Copy the lines below exactly. Start at the first and finish with the line containing "657C30 650 0".

Records contained in a dataset
=== Begin Enclosure ===

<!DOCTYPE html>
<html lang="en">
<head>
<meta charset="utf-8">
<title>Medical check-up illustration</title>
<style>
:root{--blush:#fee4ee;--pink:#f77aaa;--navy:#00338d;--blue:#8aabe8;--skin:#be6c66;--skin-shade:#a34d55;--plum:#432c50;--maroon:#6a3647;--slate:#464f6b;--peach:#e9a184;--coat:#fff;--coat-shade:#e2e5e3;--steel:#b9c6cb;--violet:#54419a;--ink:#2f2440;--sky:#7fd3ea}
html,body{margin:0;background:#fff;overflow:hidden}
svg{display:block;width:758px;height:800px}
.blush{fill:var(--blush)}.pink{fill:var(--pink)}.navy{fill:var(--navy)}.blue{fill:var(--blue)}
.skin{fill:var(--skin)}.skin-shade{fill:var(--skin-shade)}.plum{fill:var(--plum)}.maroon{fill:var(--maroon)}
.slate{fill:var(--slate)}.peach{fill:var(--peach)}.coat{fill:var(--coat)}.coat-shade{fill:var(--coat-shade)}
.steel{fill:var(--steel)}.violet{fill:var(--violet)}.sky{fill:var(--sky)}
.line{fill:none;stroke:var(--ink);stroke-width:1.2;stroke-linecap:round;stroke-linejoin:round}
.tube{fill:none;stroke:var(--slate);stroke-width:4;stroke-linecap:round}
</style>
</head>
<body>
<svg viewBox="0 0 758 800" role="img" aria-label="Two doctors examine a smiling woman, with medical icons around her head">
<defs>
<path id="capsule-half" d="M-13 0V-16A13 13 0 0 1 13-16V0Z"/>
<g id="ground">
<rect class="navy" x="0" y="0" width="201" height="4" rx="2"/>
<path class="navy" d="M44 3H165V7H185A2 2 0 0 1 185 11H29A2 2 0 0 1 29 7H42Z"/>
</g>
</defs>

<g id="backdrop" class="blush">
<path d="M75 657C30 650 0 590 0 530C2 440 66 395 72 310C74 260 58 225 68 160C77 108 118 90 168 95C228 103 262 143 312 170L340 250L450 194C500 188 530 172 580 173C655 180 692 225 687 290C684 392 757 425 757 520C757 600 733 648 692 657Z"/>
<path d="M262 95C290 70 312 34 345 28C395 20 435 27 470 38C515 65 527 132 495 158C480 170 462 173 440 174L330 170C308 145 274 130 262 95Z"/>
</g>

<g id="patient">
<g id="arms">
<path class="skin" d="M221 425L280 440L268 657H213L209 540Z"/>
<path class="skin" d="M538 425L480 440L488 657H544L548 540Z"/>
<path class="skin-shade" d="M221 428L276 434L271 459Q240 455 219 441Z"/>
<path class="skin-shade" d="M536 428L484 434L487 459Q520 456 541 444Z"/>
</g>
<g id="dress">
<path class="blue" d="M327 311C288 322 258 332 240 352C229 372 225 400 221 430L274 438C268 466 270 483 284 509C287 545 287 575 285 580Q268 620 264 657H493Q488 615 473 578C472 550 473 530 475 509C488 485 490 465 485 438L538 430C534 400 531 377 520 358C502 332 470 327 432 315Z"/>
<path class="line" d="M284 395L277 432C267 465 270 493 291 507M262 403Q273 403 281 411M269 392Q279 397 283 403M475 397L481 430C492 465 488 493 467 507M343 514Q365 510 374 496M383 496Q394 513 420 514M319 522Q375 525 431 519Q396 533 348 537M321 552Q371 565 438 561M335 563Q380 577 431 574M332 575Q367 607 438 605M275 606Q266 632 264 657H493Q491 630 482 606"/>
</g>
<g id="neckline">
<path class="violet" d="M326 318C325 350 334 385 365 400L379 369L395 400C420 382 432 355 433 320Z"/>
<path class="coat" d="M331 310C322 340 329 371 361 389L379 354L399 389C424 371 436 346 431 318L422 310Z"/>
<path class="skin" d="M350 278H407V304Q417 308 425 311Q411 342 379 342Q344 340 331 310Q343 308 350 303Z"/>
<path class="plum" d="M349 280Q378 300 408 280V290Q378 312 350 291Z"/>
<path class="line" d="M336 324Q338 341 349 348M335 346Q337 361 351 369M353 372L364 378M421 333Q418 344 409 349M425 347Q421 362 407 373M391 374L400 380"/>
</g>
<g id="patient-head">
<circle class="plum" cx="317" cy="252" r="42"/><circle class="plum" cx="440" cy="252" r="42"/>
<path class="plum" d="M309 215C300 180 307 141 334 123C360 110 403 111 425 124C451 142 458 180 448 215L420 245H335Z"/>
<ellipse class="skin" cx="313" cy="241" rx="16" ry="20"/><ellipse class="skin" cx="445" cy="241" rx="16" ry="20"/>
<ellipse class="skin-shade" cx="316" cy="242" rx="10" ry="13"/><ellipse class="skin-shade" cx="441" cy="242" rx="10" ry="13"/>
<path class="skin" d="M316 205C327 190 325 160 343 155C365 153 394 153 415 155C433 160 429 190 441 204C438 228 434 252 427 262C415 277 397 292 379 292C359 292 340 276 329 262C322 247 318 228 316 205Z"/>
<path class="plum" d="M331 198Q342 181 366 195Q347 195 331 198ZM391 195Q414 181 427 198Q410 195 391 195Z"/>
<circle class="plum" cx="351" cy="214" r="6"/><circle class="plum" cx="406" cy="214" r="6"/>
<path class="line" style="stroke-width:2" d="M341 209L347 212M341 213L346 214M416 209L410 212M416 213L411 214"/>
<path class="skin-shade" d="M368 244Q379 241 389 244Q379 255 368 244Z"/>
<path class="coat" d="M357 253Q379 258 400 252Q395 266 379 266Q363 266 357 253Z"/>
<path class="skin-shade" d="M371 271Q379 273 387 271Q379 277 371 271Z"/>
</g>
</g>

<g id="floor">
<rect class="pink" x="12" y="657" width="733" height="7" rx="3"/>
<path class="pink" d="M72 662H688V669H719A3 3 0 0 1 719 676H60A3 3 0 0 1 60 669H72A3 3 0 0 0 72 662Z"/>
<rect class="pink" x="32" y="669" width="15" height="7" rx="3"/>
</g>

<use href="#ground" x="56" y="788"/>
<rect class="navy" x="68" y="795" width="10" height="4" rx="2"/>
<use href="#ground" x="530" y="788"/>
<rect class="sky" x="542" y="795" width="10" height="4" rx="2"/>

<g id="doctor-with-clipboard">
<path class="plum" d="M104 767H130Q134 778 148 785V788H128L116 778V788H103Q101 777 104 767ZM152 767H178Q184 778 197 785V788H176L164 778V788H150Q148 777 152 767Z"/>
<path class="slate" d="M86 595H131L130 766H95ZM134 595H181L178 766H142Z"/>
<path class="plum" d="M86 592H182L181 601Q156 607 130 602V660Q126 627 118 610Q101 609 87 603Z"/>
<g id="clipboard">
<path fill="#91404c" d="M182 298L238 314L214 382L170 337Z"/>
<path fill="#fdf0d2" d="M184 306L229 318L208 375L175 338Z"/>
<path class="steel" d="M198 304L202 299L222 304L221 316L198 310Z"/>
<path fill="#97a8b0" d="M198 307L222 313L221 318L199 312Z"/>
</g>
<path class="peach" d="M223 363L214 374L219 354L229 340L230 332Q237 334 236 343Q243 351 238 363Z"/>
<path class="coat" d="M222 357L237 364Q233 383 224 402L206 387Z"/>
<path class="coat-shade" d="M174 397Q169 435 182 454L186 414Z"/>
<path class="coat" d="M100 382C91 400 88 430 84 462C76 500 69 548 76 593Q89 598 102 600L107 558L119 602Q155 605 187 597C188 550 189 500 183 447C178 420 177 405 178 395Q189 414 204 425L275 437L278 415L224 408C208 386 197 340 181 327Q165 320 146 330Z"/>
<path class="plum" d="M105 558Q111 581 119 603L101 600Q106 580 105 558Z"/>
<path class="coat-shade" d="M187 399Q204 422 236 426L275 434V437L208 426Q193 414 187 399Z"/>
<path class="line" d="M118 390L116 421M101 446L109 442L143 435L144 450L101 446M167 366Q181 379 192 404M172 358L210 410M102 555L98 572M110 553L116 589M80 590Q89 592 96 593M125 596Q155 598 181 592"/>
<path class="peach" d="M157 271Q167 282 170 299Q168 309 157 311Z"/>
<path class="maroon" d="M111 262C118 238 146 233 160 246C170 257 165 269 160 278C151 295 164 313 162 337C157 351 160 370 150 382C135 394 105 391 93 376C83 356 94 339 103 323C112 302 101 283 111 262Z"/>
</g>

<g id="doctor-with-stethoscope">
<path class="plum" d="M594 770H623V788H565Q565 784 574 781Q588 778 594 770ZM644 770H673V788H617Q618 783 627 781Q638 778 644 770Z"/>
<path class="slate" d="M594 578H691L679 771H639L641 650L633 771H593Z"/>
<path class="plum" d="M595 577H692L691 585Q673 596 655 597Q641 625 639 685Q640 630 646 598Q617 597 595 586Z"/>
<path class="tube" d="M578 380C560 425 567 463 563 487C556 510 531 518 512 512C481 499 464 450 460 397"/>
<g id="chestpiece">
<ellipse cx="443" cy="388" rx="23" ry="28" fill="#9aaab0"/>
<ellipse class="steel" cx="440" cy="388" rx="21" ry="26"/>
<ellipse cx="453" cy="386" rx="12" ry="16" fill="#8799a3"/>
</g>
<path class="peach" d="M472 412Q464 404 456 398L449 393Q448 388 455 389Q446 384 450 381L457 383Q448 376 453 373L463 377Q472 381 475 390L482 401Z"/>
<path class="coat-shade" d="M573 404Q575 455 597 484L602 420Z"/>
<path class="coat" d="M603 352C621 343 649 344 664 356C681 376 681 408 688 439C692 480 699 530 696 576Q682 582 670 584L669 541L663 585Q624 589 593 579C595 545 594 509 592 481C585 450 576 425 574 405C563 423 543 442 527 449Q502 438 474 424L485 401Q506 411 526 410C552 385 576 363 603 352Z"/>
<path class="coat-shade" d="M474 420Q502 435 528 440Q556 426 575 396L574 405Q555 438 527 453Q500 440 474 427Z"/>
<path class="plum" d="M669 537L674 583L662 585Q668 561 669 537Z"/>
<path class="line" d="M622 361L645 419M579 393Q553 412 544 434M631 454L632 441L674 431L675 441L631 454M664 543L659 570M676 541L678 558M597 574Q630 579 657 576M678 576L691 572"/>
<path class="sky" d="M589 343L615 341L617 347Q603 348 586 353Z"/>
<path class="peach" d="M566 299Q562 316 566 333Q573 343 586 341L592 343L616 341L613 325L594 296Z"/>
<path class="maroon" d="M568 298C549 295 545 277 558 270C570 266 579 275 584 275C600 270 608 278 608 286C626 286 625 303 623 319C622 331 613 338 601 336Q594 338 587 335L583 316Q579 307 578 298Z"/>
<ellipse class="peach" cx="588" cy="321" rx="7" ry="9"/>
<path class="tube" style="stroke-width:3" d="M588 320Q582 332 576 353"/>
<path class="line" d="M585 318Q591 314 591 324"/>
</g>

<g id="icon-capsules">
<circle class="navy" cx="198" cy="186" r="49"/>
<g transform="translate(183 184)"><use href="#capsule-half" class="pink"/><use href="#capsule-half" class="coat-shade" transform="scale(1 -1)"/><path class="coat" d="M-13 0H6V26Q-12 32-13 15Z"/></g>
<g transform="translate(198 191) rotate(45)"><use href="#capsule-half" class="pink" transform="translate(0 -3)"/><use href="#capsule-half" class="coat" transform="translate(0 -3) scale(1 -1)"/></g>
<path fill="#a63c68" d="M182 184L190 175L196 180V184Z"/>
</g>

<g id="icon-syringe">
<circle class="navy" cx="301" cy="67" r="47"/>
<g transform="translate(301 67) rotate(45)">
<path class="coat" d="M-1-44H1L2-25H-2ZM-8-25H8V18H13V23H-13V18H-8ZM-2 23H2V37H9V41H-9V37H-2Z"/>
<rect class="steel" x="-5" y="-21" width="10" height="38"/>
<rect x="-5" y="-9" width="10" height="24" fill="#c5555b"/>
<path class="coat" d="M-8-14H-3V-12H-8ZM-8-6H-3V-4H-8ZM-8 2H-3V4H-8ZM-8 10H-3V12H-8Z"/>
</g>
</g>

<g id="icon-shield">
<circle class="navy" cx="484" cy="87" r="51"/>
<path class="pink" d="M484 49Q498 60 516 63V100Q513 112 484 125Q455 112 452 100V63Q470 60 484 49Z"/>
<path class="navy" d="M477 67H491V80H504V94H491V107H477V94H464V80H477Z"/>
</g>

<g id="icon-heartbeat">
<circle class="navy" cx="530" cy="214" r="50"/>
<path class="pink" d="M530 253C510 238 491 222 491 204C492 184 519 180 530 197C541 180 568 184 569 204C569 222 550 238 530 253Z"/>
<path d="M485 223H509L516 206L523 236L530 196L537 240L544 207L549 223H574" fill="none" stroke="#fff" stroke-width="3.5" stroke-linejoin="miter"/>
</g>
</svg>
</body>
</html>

=== End Enclosure ===

▸ Finished exercise
<!DOCTYPE html>
<html lang="en">
<head>
<meta charset="utf-8">
<title>Medical check-up illustration</title>
<style>
:root{--blush:#fee4ee;--pink:#f77aaa;--navy:#00338d;--blue:#8aabe8;--skin:#be6c66;--skin-shade:#a34d55;--plum:#432c50;--maroon:#6a3647;--slate:#464f6b;--peach:#e9a184;--coat:#fff;--coat-shade:#e2e5e3;--steel:#b9c6cb;--violet:#54419a;--ink:#2f2440;--sky:#7fd3ea}
html,body{margin:0;background:#fff;overflow:hidden}
svg{display:block;width:758px;height:800px}
.blush{fill:var(--blush)}.pink{fill:var(--pink)}.navy{fill:var(--navy)}.blue{fill:var(--blue)}
.skin{fill:var(--skin)}.skin-shade{fill:var(--skin-shade)}.plum{fill:var(--plum)}.maroon{fill:var(--maroon)}
.slate{fill:var(--slate)}.peach{fill:var(--peach)}.coat{fill:var(--coat)}.coat-shade{fill:var(--coat-shade)}
.steel{fill:var(--steel)}.violet{fill:var(--violet)}.sky{fill:var(--sky)}
.line{fill:none;stroke:var(--ink);stroke-width:1.2;stroke-linecap:round;stroke-linejoin:round}
.tube{fill:none;stroke:var(--slate);stroke-width:4;stroke-linecap:round}
</style>
</head>
<body>
<svg viewBox="0 0 758 800" role="img" aria-label="Two doctors examine a smiling woman, with medical icons around her head">
<defs>
<path id="capsule-half" d="M-13 0V-16A13 13 0 0 1 13-16V0Z"/>
<g id="ground">
<rect class="navy" x="0" y="0" width="201" height="4" rx="2"/>
<path class="navy" d="M44 3H165V7H185A2 2 0 0 1 185 11H29A2 2 0 0 1 29 7H42Z"/>
</g>
</defs>

<g id="backdrop" class="blush">
<path d="M75 657C30 650 0 590 0 530C2 440 66 395 72 310C74 260 58 225 68 160C77 108 118 90 168 95C228 103 262 143 312 170L340 250L450 194C500 188 530 172 580 173C655 180 692 225 687 290C684 392 757 425 757 520C757 600 733 648 692 657Z"/>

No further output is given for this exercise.